Population density was a big indicator of support for Herrera Beutler. Although Kent outperformed Herrera Beutler in Battleground and Washougal, Herrera Beutler tended to do best in the towns, particularly on I‑5.
Herrera Beutler received more votes than Kent in Vancouver, Camas, Ridgefield, Kalama, Kelso, Longview and Long Beach. Even while getting destroyed in Lewis County, Herrera Beutler edged out Kent in both Centralia and Chehalis.
Herrera Beutler is a victim of the fact that the Republican coalition in her district became increasingly rural. She became reliant on pro-Trump voters who saved her in 2018, and as a result, when she broke with and then continued to criticize Trump, she scared them away and no longer had enough votes to win.
This is a countrywide trend and is a symptom of the fact that WA-03 is becoming a more normal and nationalized district, which now has the standard American political divide based on population density.
But still, many voters could see Republican Joe Kent as too extreme and too pro-Trump in the forthcoming general election. Another WA-03 twist — thanks to Marie Gluesenkamp Perez’s candidacy — may well be in the cards.

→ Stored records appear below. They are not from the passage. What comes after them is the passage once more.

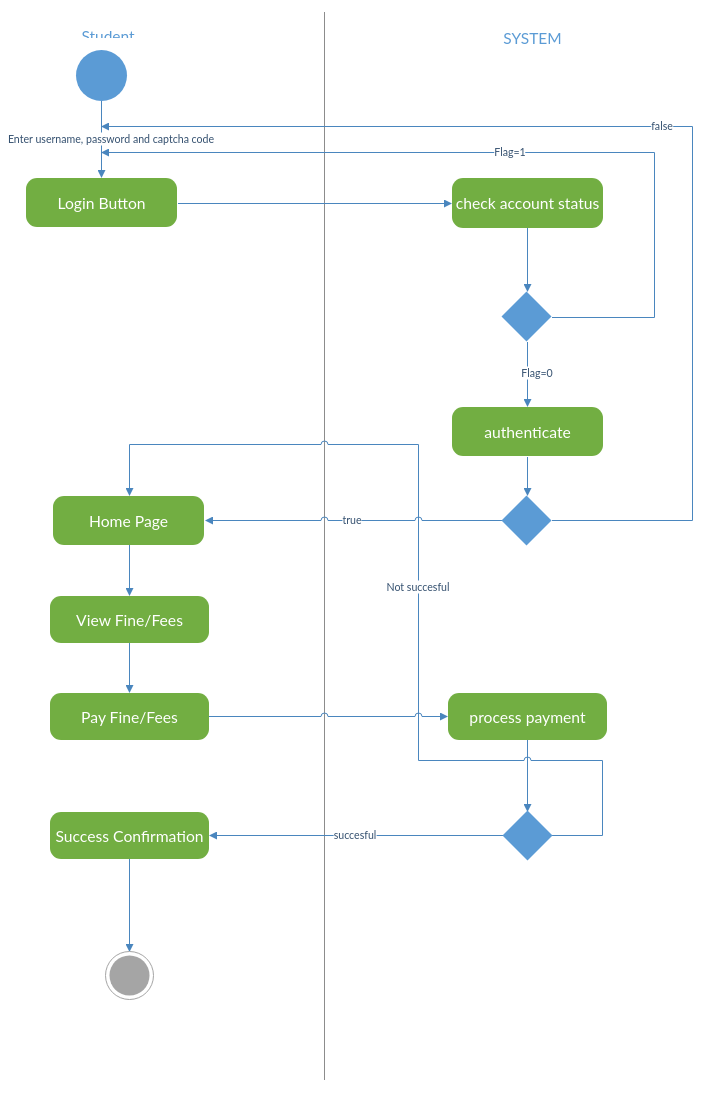
<!DOCTYPE html>
<html lang="en">
<head>
<meta charset="utf-8">
<title>Student fee payment activity diagram</title>
<style>
:root {
  --paper: #ffffff;
  --blue: #5b9bd5;
  --line: #4a86be;
  --green: #72ae42;
  --grey: #a5a5a5;
  --divider: #8c8c8c;
  --label: #34506f;
}
* { box-sizing: border-box; }
html, body { margin: 0; overflow: hidden; background: var(--paper); }
.diagram {
  position: relative;
  width: 712px;
  height: 1093px;
  overflow: hidden;
  background: var(--paper);
  font-family: Lato, "Open Sans", sans-serif;
}
.connectors { position: absolute; left: 0; top: 0; display: block; }
.flow { fill: none; stroke: var(--line); stroke-width: 1; }
.arrow { marker-end: url(#arrowhead); }
.lane-title {
  position: absolute;
  margin: 0;
  height: 20px;
  font-size: 15.5px;
  line-height: 20px;
  font-weight: 400;
  text-align: center;
  white-space: nowrap;
  color: var(--blue);
}
.lane-student { left: 58px; top: 26px; width: 100px; height: 12px; overflow: hidden; }
.lane-system { left: 482px; top: 28px; width: 101px; }
.activity {
  position: absolute;
  display: flex;
  align-items: center;
  justify-content: center;
  width: 151px;
  height: 49px;
  border-radius: 11px;
  background: var(--green);
  color: var(--paper);
  font-size: 15.7px;
  line-height: 20px;
  white-space: nowrap;
}
.wide { width: 159px; height: 47px; }
.login { left: 26px; top: 178px; }
.check { left: 452px; top: 178px; height: 50px; }
.authenticate { left: 452px; top: 407px; }
.home { left: 53px; top: 496px; }
.view { left: 50px; top: 596px; }
.pay { left: 50px; top: 693px; }
.process { left: 448px; top: 693px; }
.success { left: 50px; top: 812px; }
.label {
  position: absolute;
  transform: translate(-50%, -50%);
  background: var(--paper);
  color: var(--label);
  font-size: 10.6px;
  line-height: 13px;
  white-space: nowrap;
}
</style>
</head>
<body>
<main class="diagram">
  <svg class="connectors" width="712" height="1093" viewBox="0 0 712 1093" aria-hidden="true">
    <defs>
      <marker id="arrowhead" markerUnits="userSpaceOnUse" markerWidth="8" markerHeight="8" refX="7" refY="4" orient="auto">
        <path d="M0 0L8 4L0 8Z" fill="var(--line)"/>
      </marker>
      <polygon id="decision" points="0,-25 25,0 0,25 -25,0" fill="var(--blue)"/>
    </defs>

    <line x1="324.5" y1="12" x2="324.5" y2="1080" stroke="var(--divider)"/>

    <g class="flow">
      <path class="arrow" d="M101.5 101V177"/>
      <path class="arrow" d="M178 203.5H451"/>
      <path class="arrow" d="M527.5 228V291"/>
      <path class="arrow" d="M552 317.5H654.5V152.5H102"/>
      <path class="arrow" d="M527.5 342V406"/>
      <path class="arrow" d="M527.5 457V495"/>
      <path class="arrow" d="M552 520.5H692.5V126.5H102"/>
      <path class="arrow" d="M502 520.5H422A3.5 3.5 0 0 0 415 520.5H328A3.5 3.5 0 0 0 321 520.5H206"/>
      <path class="arrow" d="M129.5 545V595"/>
      <path class="arrow" d="M129.5 643V692"/>
      <path class="arrow" d="M209 716.5H321A3.5 3.5 0 0 1 328 716.5H415A3.5 3.5 0 0 1 422 716.5H447"/>
      <path class="arrow" d="M527.5 740V811"/>
      <path class="arrow" d="M551 835.5H602.5V760.5H531A3.5 3.5 0 0 0 524 760.5H418.5V444.5H328A3.5 3.5 0 0 0 321 444.5H129.5V495"/>
      <path class="arrow" d="M504 835.5H210"/>
      <path class="arrow" d="M129.5 859V951"/>
    </g>

    <circle cx="101.5" cy="75.5" r="25.5" fill="var(--blue)"/>
    <use href="#decision" x="526.5" y="316.5"/>
    <use href="#decision" x="526.5" y="520.5"/>
    <use href="#decision" x="527.5" y="835.5"/>
    <circle cx="129.5" cy="975.5" r="24" fill="var(--paper)" stroke="var(--grey)"/>
    <circle cx="129.5" cy="975.5" r="20" fill="var(--grey)"/>
  </svg>

  <h2 class="lane-title lane-student">Student</h2>
  <h2 class="lane-title lane-system">SYSTEM</h2>

  <div class="activity login">Login Button</div>
  <div class="activity check">check account status</div>
  <div class="activity authenticate">authenticate</div>
  <div class="activity home">Home Page</div>
  <div class="activity wide view">View Fine/Fees</div>
  <div class="activity wide pay">Pay Fine/Fees</div>
  <div class="activity wide process">process payment</div>
  <div class="activity wide success">Success Confirmation</div>

  <span class="label" style="left:111px;top:139px">Enter username, password and captcha code</span>
  <span class="label" style="left:662px;top:126px">false</span>
  <span class="label" style="left:510px;top:152px">Flag=1</span>
  <span class="label" style="left:537px;top:373px">Flag=0</span>
  <span class="label" style="left:352px;top:520px">true</span>
  <span class="label" style="left:418px;top:587px">Not succesful</span>
  <span class="label" style="left:355px;top:835px">succesful</span>
</main>
</body>
</html>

Editor’s Note: McCauley Pugh is an Associate Analyst at Lake Research Partners. He is originally from Federal Way. He studied Politics and International Relations and Italian Studies at University College Dublin and has an MSc in Comparative Politics with a specialism in Nationalism and Ethnic Politics from the London School of Economics and Political Science. Prior to working at LRP, McCauley worked for The Mellman Group and was an intern for U.S. Senator Maria Cantwell.